If a student is struggling with algebra (I am tapping into my real life experience here),  then it is entirely possible that they are not even completely able to understand what they do not know yet.  They can take a test and be surprised at how poorly they do.  I have been there (I remember thinking I had studied well for a test and getting the test and thinking I was an idiot).  Should we then just record the failing grade (as punishment that the student didn't learn it), or should we let the student keep trying until they get it?  Which method is more likely to have all of our students reach mastery?

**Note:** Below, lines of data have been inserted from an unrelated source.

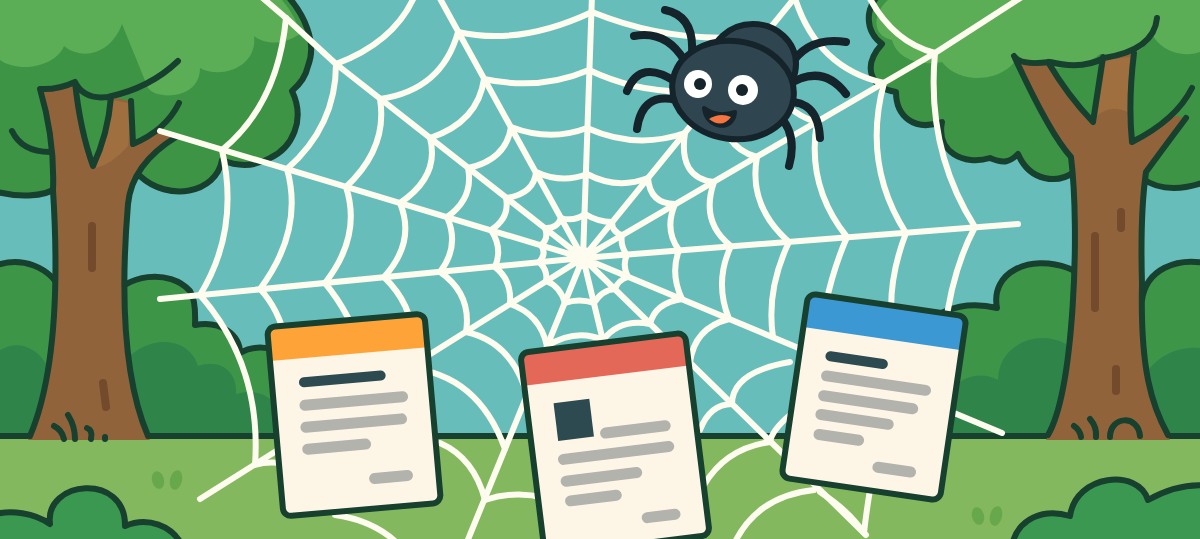
<!DOCTYPE html>
<html lang="en">
<head>
<meta charset="utf-8">
<title>Spider and its web of pages</title>
<style>
:root {
  --sky: #66bdba; --ink: #17402f; --grass: #84b85e; --tuft: #67a84c;
  --leaf: #3c9444; --leaf-light: #5bae55; --bush: #3d9547; --bush-dark: #2f8549; --front-bush: #3a9850;
  --bark: #91633a; --bark-dark: #734a2b; --bark-light: #a06f40;
  --thread: #fdfcee; --paper: #fdf5e6; --text: #b2b3ac; --title: #2c4a50;
  --orange: #fea338; --red: #e46858; --blue: #3c98d3;
  --spider: #2f4650; --spider-line: #15232b; --mouth: #f4753f;
}
html, body { margin: 0; height: 100%; overflow: hidden; }
svg { display: block; width: 1200px; height: 539px; }
.outline { stroke: var(--ink); stroke-width: 6; stroke-linejoin: round; stroke-linecap: round; }
.line { fill: none; }
.leaf { fill: var(--leaf); }
.leaf-light { fill: var(--leaf-light); }
.bush { fill: var(--bush); }
.bush-dark { fill: var(--bush-dark); }
.front-bush { fill: var(--front-bush); }
.bark { fill: var(--bark); }
.grain { fill: none; stroke: var(--bark-dark); stroke-width: 8; stroke-linecap: round; }
.tuft { fill: var(--tuft); }
.web { fill: none; stroke: var(--thread); stroke-width: 6; stroke-linecap: round; stroke-linejoin: round; }
.paper { fill: var(--paper); }
.copy { fill: none; stroke: var(--text); stroke-width: 11; stroke-linecap: round; }
.title { fill: none; stroke: var(--title); stroke-width: 10; stroke-linecap: round; }
.badge { fill: var(--title); }
.legs { fill: none; stroke: var(--spider-line); stroke-width: 8; stroke-linecap: round; }
.body { fill: var(--spider); stroke: var(--spider-line); stroke-width: 6; }
</style>
</head>
<body>
<svg viewBox="0 0 1200 539" role="img" aria-label="A smiling spider above a web holding three pages, between two trees">
  <defs>
    <g id="tuft" class="tuft">
      <ellipse cx="-9" cy="0" rx="6" ry="9" transform="rotate(-14 -9 0)"/>
      <ellipse cx="9" cy="0" rx="6" ry="10" transform="rotate(14 9 0)"/>
    </g>
    <clipPath id="clip-orange"><rect x="-79" y="-95" width="158" height="190" rx="8"/></clipPath>
    <clipPath id="clip-red"><rect x="-83" y="-102" width="166" height="204" rx="8"/></clipPath>
    <clipPath id="clip-blue"><rect x="-80" y="-93" width="160" height="186" rx="8"/></clipPath>
  </defs>

  <rect width="1200" height="539" fill="var(--sky)"/>

  <g id="back-bushes">
    <path class="bush outline" d="M-10 268C20 254 52 266 64 296L110 300C124 274 170 268 190 291Q196 300 195 325C222 320 240 336 240 353Q256 344 275 350V440H-10Z"/>
    <path class="bush-dark" d="M0 350C20 338 42 350 50 372V434H0ZM124 362C150 332 190 338 198 366C220 358 238 372 236 394C256 388 270 396 275 405V434H124Z"/>
    <path class="bush outline" d="M930 440V322C945 306 972 302 997 308C990 272 1030 254 1068 268L1142 300C1146 270 1176 256 1210 264V440Z"/>
    <path class="bush-dark" d="M950 434V392C962 374 984 372 998 380C998 346 1036 328 1066 344V434ZM1144 434V376C1158 354 1180 346 1200 348V434Z"/>
  </g>

  <g id="ground">
    <rect y="436" width="1200" height="103" fill="var(--grass)"/>
    <path class="outline line" d="M0 436H1200"/>
    <use href="#tuft" x="167" y="480"/>
    <use href="#tuft" x="987" y="516"/>
  </g>

  <g id="left-tree">
    <path class="leaf outline" d="M-10 -10H282C306 14 317 44 308 66Q305 80 292 91C306 120 292 148 270 158C252 168 236 166 222 160C216 194 168 202 140 176L60 186C44 198 16 198 -10 190Z"/>
    <path class="leaf-light" d="M0 0H282Q296 16 300 34C282 46 264 44 254 36C258 66 222 80 200 68C200 100 156 100 148 88L122 24C112 52 84 62 64 46C56 66 20 74 0 60Z"/>
    <path class="bark" d="M40 89L74 84Q80 130 93 166Q108 134 111 97L130 101L133 144Q150 136 162 128L176 137Q132 164 128 204C120 300 124 380 150 440H28C58 370 58 270 53 190Q55 140 40 89Z"/>
    <path d="M96 168L113 100L132 104L128 146Q112 164 96 168Z" fill="var(--bark-light)"/>
    <path class="outline line" d="M30 436C58 370 58 270 53 190Q55 140 40 89Q58 90 75 82Q80 130 93 166Q108 134 111 97M131 101L133 144Q166 130 179 103M176 137Q132 164 128 204C120 300 124 380 148 436M75 82Q84 100 108 97Q150 88 178 61M12 131Q22 152 50 152"/>
    <path class="grain" d="M92 226V268M103 383L106 407"/>
    <path class="outline line" d="M54 426Q62 430 64 439M68 415Q75 426 75 439M87 428Q93 430 91 439M105 437V439"/>
  </g>

  <g id="right-tree">
    <path class="leaf outline" d="M884 -10C862 8 866 32 882 44C862 66 870 88 896 92C896 116 914 132 942 122C936 152 964 166 990 158C1004 164 1010 162 1018 154C1030 182 1058 184 1074 172L1142 178C1160 192 1186 190 1210 180V-10Z"/>
    <path class="leaf-light" d="M888 0H1200V52C1176 60 1154 44 1152 32C1144 60 1112 58 1100 54C1080 72 1038 72 1018 56C1006 82 960 86 942 62C926 66 898 62 892 40C872 36 872 14 888 0Z"/>
    <path class="bark" d="M1015 58L1048 62Q1068 96 1093 122L1103 56L1134 53Q1128 102 1132 142Q1156 128 1171 115L1186 118Q1162 150 1146 172Q1140 214 1142 284C1140 370 1154 410 1170 440H1046C1074 390 1080 230 1071 157Q1050 134 1015 58Z"/>
    <path d="M1097 116L1106 60L1130 57L1128 112Q1110 104 1097 116Z" fill="var(--bark-light)"/>
    <path class="outline line" d="M1048 435C1074 390 1080 230 1071 157Q1050 134 1015 58M1048 62Q1068 96 1093 122L1103 57M1134 53Q1128 102 1132 142Q1176 120 1192 88M1186 118Q1162 150 1146 172Q1140 214 1142 284C1140 370 1152 406 1168 435M1014 56Q1020 66 1050 62Q1082 70 1104 58Q1154 50 1157 18"/>
    <path class="grain" d="M1095 236V308M1121 212V228M1116 369V391"/>
    <path class="outline line" d="M1074 426Q1080 430 1081 437M1090 419Q1097 427 1096 437M1110 437C1110 416 1138 414 1140 436"/>
  </g>

  <g id="front-bushes" class="front-bush outline">
    <path d="M-10 516C10 508 36 514 50 524C44 480 126 472 125 526C148 516 172 526 182 545H-10Z"/>
    <path d="M1012 545C1018 518 1044 508 1070 516C1076 474 1138 468 1148 500Q1180 482 1210 486V545Z"/>
  </g>

  <g id="web" class="web">
    <path id="spokes" d="M592 -5L583 258L438 -5M258 -6L286 18L336 64L583 258L160 131M160 299L583 258L200 499M467 542L583 258L604 345M866 535L583 258L1002 433M1018 224L583 258L935 53L1025 -5M797 -5L583 258"/>
    <path id="ring-1" d="M585 214Q574 222 561 218Q557 229 545 228Q549 239 541 245Q547 254 539 262Q548 270 546 281Q560 286 565 303Q579 298 594 303Q602 290 615 289Q618 280 628 277Q622 265 627 255Q620 246 622 235Q612 232 612 222Q598 222 585 214"/>
    <path id="ring-2" d="M587 174Q562 184 536 172Q534 194 506 198Q510 218 491 230Q503 248 495 267Q512 280 510 304Q540 314 547 346Q576 328 603 340Q620 318 650 324Q655 303 682 299Q670 274 679 250Q664 230 675 204Q650 204 648 178Q617 190 587 174"/>
    <path id="ring-3" d="M587 128Q550 142 511 127Q506 160 468 168Q474 198 447 217Q460 246 440 272Q472 294 466 332Q512 342 527 395Q570 370 616 395Q640 352 690 363Q694 328 729 319Q714 282 731 246Q700 222 714 182Q678 178 685 133Q636 150 587 128"/>
    <path id="ring-4" d="M589 70Q540 91 484 79Q478 122 430 138Q440 176 400 203Q416 242 384 277Q424 316 408 368Q478 374 505 449M700 430Q710 404 732 404Q732 372 790 362M773 337Q766 290 789 242Q748 206 757 157Q716 146 721 88Q652 100 589 70"/>
    <path id="ring-5" d="M592 12Q520 46 458 32Q442 90 380 99Q388 148 346 187Q362 236 325 283Q352 316 360 350M485 500Q515 490 545 498M704 485Q726 448 770 442Q772 430 790 415M820 355Q822 295 847 237Q806 186 817 122Q766 108 764 35Q676 46 592 12"/>
    <path id="ring-6" d="M415 -5Q395 42 336 64Q336 126 287 169Q304 230 260 289Q278 308 286 340M440 443Q474 458 485 500M735 542Q758 496 814 490M893 330Q886 285 906 233Q862 164 884 83Q816 68 794 -5"/>
    <path id="ring-7" d="M286 18Q278 104 222 150Q240 230 200 295Q262 366 255 465Q275 459 300 468M335 515Q372 520 396 542M820 492Q848 510 864 533Q866 514 870 490M945 330Q952 270 975 227Q926 150 935 53Q892 42 868 -5"/>
  </g>
  <circle cx="583" cy="258" r="11" fill="var(--thread)"/>

  <g id="orange-page" transform="translate(354 415) rotate(-5)">
    <rect class="paper" x="-79" y="-95" width="158" height="190" rx="8"/>
    <rect x="-79" y="-95" width="158" height="34" fill="var(--orange)" clip-path="url(#clip-orange)"/>
    <rect class="outline line" x="-79" y="-95" width="158" height="190" rx="8"/>
    <path class="title" d="M-47 -37H30"/>
    <path class="copy" d="M-48 -14H50M-49 8H47M-49 30H9M15 65H48"/>
  </g>

  <g id="red-page" transform="translate(615 444) rotate(-7)">
    <rect class="paper" x="-83" y="-102" width="166" height="204" rx="8"/>
    <rect x="-83" y="-102" width="166" height="33" fill="var(--red)" clip-path="url(#clip-red)"/>
    <rect class="outline line" x="-83" y="-102" width="166" height="204" rx="8"/>
    <rect class="badge" x="-56" y="-48" width="36" height="38"/>
    <path class="copy" d="M-8 -12H52M-53 9H53M-53 31H18M-51 51H-5M23 77H51"/>
  </g>

  <g id="blue-page" transform="translate(874 397) rotate(8.3)">
    <rect class="paper" x="-80" y="-93" width="160" height="186" rx="8"/>
    <rect x="-80" y="-93" width="160" height="34" fill="var(--blue)" clip-path="url(#clip-blue)"/>
    <rect class="outline line" x="-80" y="-93" width="160" height="186" rx="8"/>
    <path class="title" d="M-49 -34H4"/>
    <path class="copy" d="M-50 -14H50M-50 6H40M-50 25H18M-49 45H-9M14 69H47"/>
  </g>

  <g id="spider">
    <path class="legs" d="M692 52Q694 16 665 10M684 60Q666 30 634 36M676 82Q640 58 627 91M676 100Q642 92 637 129M790 66Q808 36 846 42M786 86Q822 62 846 94M782 102Q818 98 820 138M778 114Q798 134 789 166"/>
    <ellipse class="body" cx="753" cy="64" rx="43" ry="40"/>
    <ellipse class="body" cx="733" cy="90" rx="61" ry="49" transform="rotate(8 733 90)"/>
    <circle cx="698" cy="84" r="14" fill="#fff"/>
    <circle cx="743" cy="90" r="15" fill="#fff"/>
    <circle cx="700" cy="84" r="6" fill="var(--spider-line)"/>
    <circle cx="742" cy="90" r="6" fill="var(--spider-line)"/>
    <path d="M704 108Q718 118 735 112C734 132 706 130 704 108Z" fill="var(--spider-line)" stroke="var(--spider-line)" stroke-width="4" stroke-linejoin="round"/>
    <path d="M709 119Q720 112 731 117Q722 129 709 119Z" fill="var(--mouth)"/>
  </g>
</svg>
</body>
</html>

From what I understand,  it will be a choice in Denton ISD.  If a student wants to do better,  they are given the chance to keep working until they achieve their goals.   People against this seem to cite that it is similar to giving students rewards for losing, a trophy for participation.   I don't see this at all (and rewarding without reason is a practice I am very against).   If the student accepts the failing grade, then that is what is recorded,   but they use perseverance and keep plugging away at the skills tested,  then they will receive a grade based on that.    To me,  taking the test over and over again until they master it,  seems to be a far more desirable outcome than a straight up failure.  If they fail a college course, they can pay to retake it right?   I would much rather them do that then just quit.   Otherwise,  we have "punished them" for not getting the information in our time frame,  and while I guess that "teaches them" something... is it what we want to teach?   

Now this is a new philosophy of grading students, and it is entirely possible it will not work out.   But right now,   we are failing a LOT of kids.   Not all of our kids are college bound,  nor should be expect them to be.  Many of them will not go into the professional world. Some will choose another path.  In my opinion, that is not a tragedy. We need people who are passionate about in all walks of life.  In the end,  that is not our choice.   But I believe, as educators,  we need to give them every opportunity to be successful,  whatever that looks like.   I applaud this district for shifting paradigms and taking a chance.    I, for one, will be watching and cheering them on!

What do you think???  I think this conversation is important,  please join in!  

Pin It!

No comments:

Post a Comment